The strategy aims to attract 40 million international visitors a year, spending £31.3b, by 2020. It sets out four key pillars: to enhance Britain's image, ensure that Britain is packaged and sold more widely, broaden Britain's product offering and make visiting Britain easier.
But Cut Tourism VAT Campaign chairman Graham Watson said the tourism body had sidestepped the example set by European competitors in ignoring calls to enhance Britain's competitiveness through a VAT reduction.
He added: "Whilst the campaign applauds the report's call for a ‘long-term ambition for growth' we are disappointed industry submissions making the case for a VAT reduction for the sector were not given more consideration.
"The report accepts that other countries have recognised the potential of tourism to contribute to employment and growth and are adjusting their policies accordingly in order to compete internationally.
"It is therefore surprising that our proposed VAT reduction, which would bring us into line with our EU competitors, is not given due attention in this report. According to the Treasury's own economic model this proposal is one of the ‘most efficient' ways of generating GDP growth at low cost.
"Government could quickly implement a reduced rate of VAT to help industry competitiveness.

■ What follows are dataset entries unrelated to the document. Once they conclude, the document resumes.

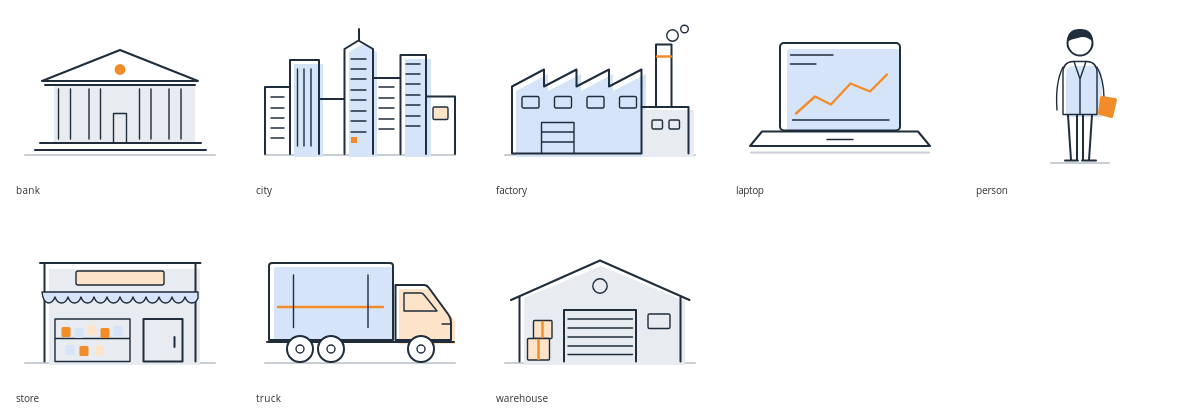
<!DOCTYPE html>
<html lang="en">
<head>
<meta charset="utf-8">
<title>Business icon set</title>
<style>
:root {
  --ink: #1f2d3d;
  --blue: #d6e4f9;
  --grey: #e8ebef;
  --ground: #c9ced6;
  --peach: #fde3c8;
  --orange: #f28c28;
  --paper: #ffffff;
  --label: #333333;
}
html, body { margin: 0; background: var(--paper); overflow: hidden; }
svg { display: block; width: 1200px; height: 416px; }
.line { fill: none; stroke: var(--ink); stroke-width: 2; stroke-linejoin: round; stroke-linecap: round; }
.thin { stroke-width: 1.4; }
.ground { stroke: var(--ground); stroke-width: 2; stroke-linecap: round; }
.blue { fill: var(--blue); }
.grey { fill: var(--grey); }
.peach { fill: var(--peach); }
.orange { fill: var(--orange); }
.paper { fill: var(--paper); }
.ink { fill: var(--ink); }
.accent { fill: none; stroke: var(--orange); stroke-width: 2.4; stroke-linecap: round; stroke-linejoin: round; }
.labels { font: 10px "Open Sans", "Noto Sans", sans-serif; fill: var(--label); }
</style>
</head>
<body>
<svg viewBox="0 0 1200 416" xmlns="http://www.w3.org/2000/svg">
  <defs>
    <rect id="factory-window" width="17" height="11.5" rx="1.5"/>
    <rect id="product" width="9" height="10" rx="1.5"/>
    <g id="wheel">
      <circle class="line paper" r="13"/>
      <circle class="line thin paper" r="4"/>
    </g>
  </defs>

  <g id="bank">
    <line class="ground" x1="25" y1="155" x2="215" y2="155"/>
    <rect class="grey" x="54" y="86" width="141" height="57"/>
    <path class="line" d="M42 81 120 50 198 81Z"/>
    <circle class="orange" cx="120" cy="69.500" r="5.400"/>
    <path class="line" d="M45 85H195M40 143H201M35 150H206"/>
    <path class="line thin" d="M58.500 89V139M70.500 89V139M89 89V139M100.500 89V139M139.500 89V139M151 89V139M169 89V139M181 89V139"/>
    <path class="line thin" d="M113.500 143V113.500H126.500V143"/>
  </g>

  <g id="city">
    <line class="ground" x1="265" y1="155" x2="455" y2="155"/>
    <rect class="blue" x="294" y="64" width="29" height="93"/>
    <path class="blue" d="M349 52 363 44 377 52V157H349Z"/>
    <rect class="blue" x="405" y="59" width="26" height="98"/>
    <rect class="orange" x="351" y="137" width="6" height="6"/>
    <path class="line" d="M265 154V87H290M290 154V60H319V154M319 99H344M344.500 154V49L358.500 40.500 373 49V154M359 40V29M373 78H400M400.500 154V55H426V154M426 96.500H455V154"/>
    <path class="line thin" d="M271 97H284M271 108H284M271 118H284M271 128H284M271 138H284M297.500 69V146M304 69V146M311 69V146"/>
    <path class="line thin" d="M351 59H366M351 69H366M351 79H366M351 90H366M351 100H366M351 111H366M351 121H366M351 132H366"/>
    <path class="line thin" d="M379 87H394M379 98H394M379 108H394M379 119H394M379 129H394M406 64H420M406 74H420M406 84H420M406 95H420M406 105H420M406 116H420M406 126H420"/>
    <rect class="line thin peach" x="433" y="107" width="15" height="12.500" rx="1.500"/>
  </g>

  <g id="factory">
    <line class="ground" x1="505" y1="155" x2="695" y2="155"/>
    <path class="blue" d="M516 91 548 74V91L581 74V91L613 74V91L646 74V157H516Z"/>
    <rect class="grey" x="643" y="110" width="51" height="47"/>
    <path class="line" d="M512 153.500V86.500L544 69.500V86.500L576.500 69.500V86.500L609 69.500V86.500L641.500 69.500V153.500Z"/>
    <path class="line" d="M641.500 107H688.500V153.500M656 107V44.500H671.500V107"/>
    <line class="accent" x1="657" y1="56.500" x2="671" y2="56.500"/>
    <circle class="line thin paper" cx="672.500" cy="35.500" r="5.800"/>
    <circle class="line thin paper" cx="684.500" cy="29" r="3.800"/>
    <g class="line thin">
      <use href="#factory-window" x="522" y="96.500"/>
      <use href="#factory-window" x="554.500" y="96.500"/>
      <use href="#factory-window" x="587" y="96.500"/>
      <use href="#factory-window" x="619.500" y="96.500"/>
      <path d="M541.500 153.500V122.500H574V153.500M541.500 132H574M541.500 142H574"/>
      <rect x="652" y="120" width="10.500" height="9" rx="1.500"/>
      <rect x="669" y="120" width="10.500" height="9" rx="1.500"/>
    </g>
  </g>

  <g id="laptop">
    <line class="ground" x1="751" y1="152.500" x2="929" y2="152.500"/>
    <rect class="blue" x="787" y="49" width="113" height="82" rx="3"/>
    <rect class="line" x="780" y="43" width="120" height="87.500" rx="4"/>
    <path class="line paper" d="M762 131.500H918L930 146H750Z"/>
    <path class="line thin" d="M790.500 55H833M790.500 64H816M792.500 120H889M827 139.500H853"/>
    <path class="accent" d="M796 113.500 815 96.500 831 104.500 850.500 83.500 870 91.500 887 74.500"/>
  </g>

  <g id="person">
    <line class="ground" x1="1051" y1="163" x2="1109" y2="163"/>
    <path class="blue" d="M1072 66H1094Q1102 67 1102 78V117H1066V78Q1066 67 1072 66Z"/>
    <circle class="line paper" cx="1080" cy="43" r="12.500"/>
    <path class="ink" d="M1067 42Q1067 29 1080 29Q1093 29 1093 42Q1086 35 1078 38Q1071 39 1067 42Z"/>
    <path class="line thin" d="M1063 114.500V73Q1063 62 1073 61.500H1087Q1097 62 1097 73V114.500Z"/>
    <path class="line thin" d="M1074 61.500 1080 79 1086 61.500M1080 79V114"/>
    <path class="line thin" d="M1063 67Q1055 83 1057 110M1097 67Q1104 80 1104 98"/>
    <path class="orange" d="M1102 96 1115 98Q1117 98 1117 100L1113 117Q1113 118 1111 118L1100 115Q1098 115 1098 113L1100 98Q1100 96 1102 96Z"/>
    <path class="line" d="M1068 115 1071 160M1077 115V160M1083 115V160M1092 115 1089 160M1065 160.500H1078M1082 160.500H1096"/>
  </g>

  <g id="store">
    <line class="ground" x1="25" y1="363" x2="215" y2="363"/>
    <path class="grey" d="M49 269H200V365H49Z"/>
    <path class="line" d="M40 263H200.500M44.500 263V361.500M195.500 263V361.500"/>
    <rect class="line thin peach" x="76" y="271" width="88" height="14" rx="2"/>
    <path class="line thin blue" d="M42 292H198V298Q196 303 192 303Q187 303 185 297Q183 303 178.500 303Q174 303 172 297Q170 303 165.500 303Q161 303 159 297Q157 303 152.500 303Q148 303 146 297Q144 303 139.500 303Q135 303 133 297Q131 303 126.500 303Q122 303 120 297Q118 303 113.500 303Q109 303 107 297Q105 303 100.500 303Q96 303 94 297Q92 303 87.500 303Q83 303 81 297Q79 303 74.500 303Q70 303 68 297Q66 303 61.500 303Q57 303 55 297Q53 303 48 303Q43 302 42 292Z"/>
    <path class="line thin" d="M55 319H130V361.500H55ZM55 338.500H130"/>
    <g class="orange">
      <use href="#product" x="61.500" y="327"/>
      <use href="#product" x="100.500" y="328"/>
      <use href="#product" x="79.500" y="346"/>
    </g>
    <g class="blue">
      <use href="#product" x="74.500" y="328"/>
      <use href="#product" x="113.500" y="326"/>
      <use href="#product" x="65.500" y="345"/>
    </g>
    <g class="peach">
      <use href="#product" x="87.500" y="325"/>
      <use href="#product" x="95" y="345.500"/>
    </g>
    <path class="line" d="M143.500 361.500V319H182.500V361.500Z"/>
    <line class="line" x1="174.500" y1="337" x2="174.500" y2="347"/>
  </g>

  <g id="truck">
    <line class="ground" x1="265" y1="363" x2="455" y2="363"/>
    <rect class="blue" x="274" y="267" width="120" height="74" rx="2"/>
    <path class="peach" d="M399 289H427Q431 289 433 292L455 321V344H399Z"/>
    <path class="line" d="M269 340V266Q269 263 272 263H390Q393 263 393 266V340Z"/>
    <line class="accent" x1="278" y1="307" x2="383" y2="307"/>
    <path class="line thin" d="M293.500 275V327.500M368 275V327.500"/>
    <path class="line" d="M395.500 340V285H424Q427 285 429 288L448 314Q451 318 451 322V340ZM267 342H454"/>
    <path class="line thin" d="M404 311V293H421Q423 293 425 296L437 311ZM442 324H450"/>
    <use href="#wheel" x="300" y="349"/>
    <use href="#wheel" x="331" y="349"/>
    <use href="#wheel" x="421" y="349"/>
  </g>

  <g id="warehouse">
    <line class="ground" x1="505" y1="363" x2="695" y2="363"/>
    <path class="grey" d="M524 298 601 266 685 301V365H524Z"/>
    <path class="line" d="M511 300 600 260.500 689.500 300M519.500 297V361.500M680.500 297V361.500"/>
    <circle class="line thin" cx="600" cy="286" r="7.200"/>
    <path class="line" d="M564 361.500V310H636V361.500"/>
    <path class="line thin" d="M568 319H632.500M568 328H632.500M568 337H632.500M568 346H632.500M568 354.500H632.500"/>
    <rect class="line thin" x="648" y="314" width="22" height="14.500" rx="1.500"/>
    <rect class="line thin peach" x="533.500" y="320.500" width="18.500" height="18" rx="1"/>
    <rect class="line thin peach" x="527.500" y="338.500" width="22" height="21.500" rx="1"/>
    <path class="accent" stroke-linecap="butt" d="M542.500 322V337M538.500 340V359"/>
  </g>

  <g class="labels">
    <text x="16" y="194" textLength="24">bank</text>
    <text x="256" y="194" textLength="16">city</text>
    <text x="496" y="194" textLength="31">factory</text>
    <text x="736" y="194" textLength="28">laptop</text>
    <text x="976" y="194" textLength="32">person</text>
    <text x="16" y="402" textLength="23">store</text>
    <text x="256" y="402" textLength="25">truck</text>
    <text x="496" y="402" textLength="52">warehouse</text>
  </g>
</svg>
</body>
</html>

Other proposals, such as delivering new airport capacity would take many years to be realised."
So far more than 500 hospitality groups, associations and businesses have lent their support to the campaign, which seeks a level playing field with the UK's tourism competitors.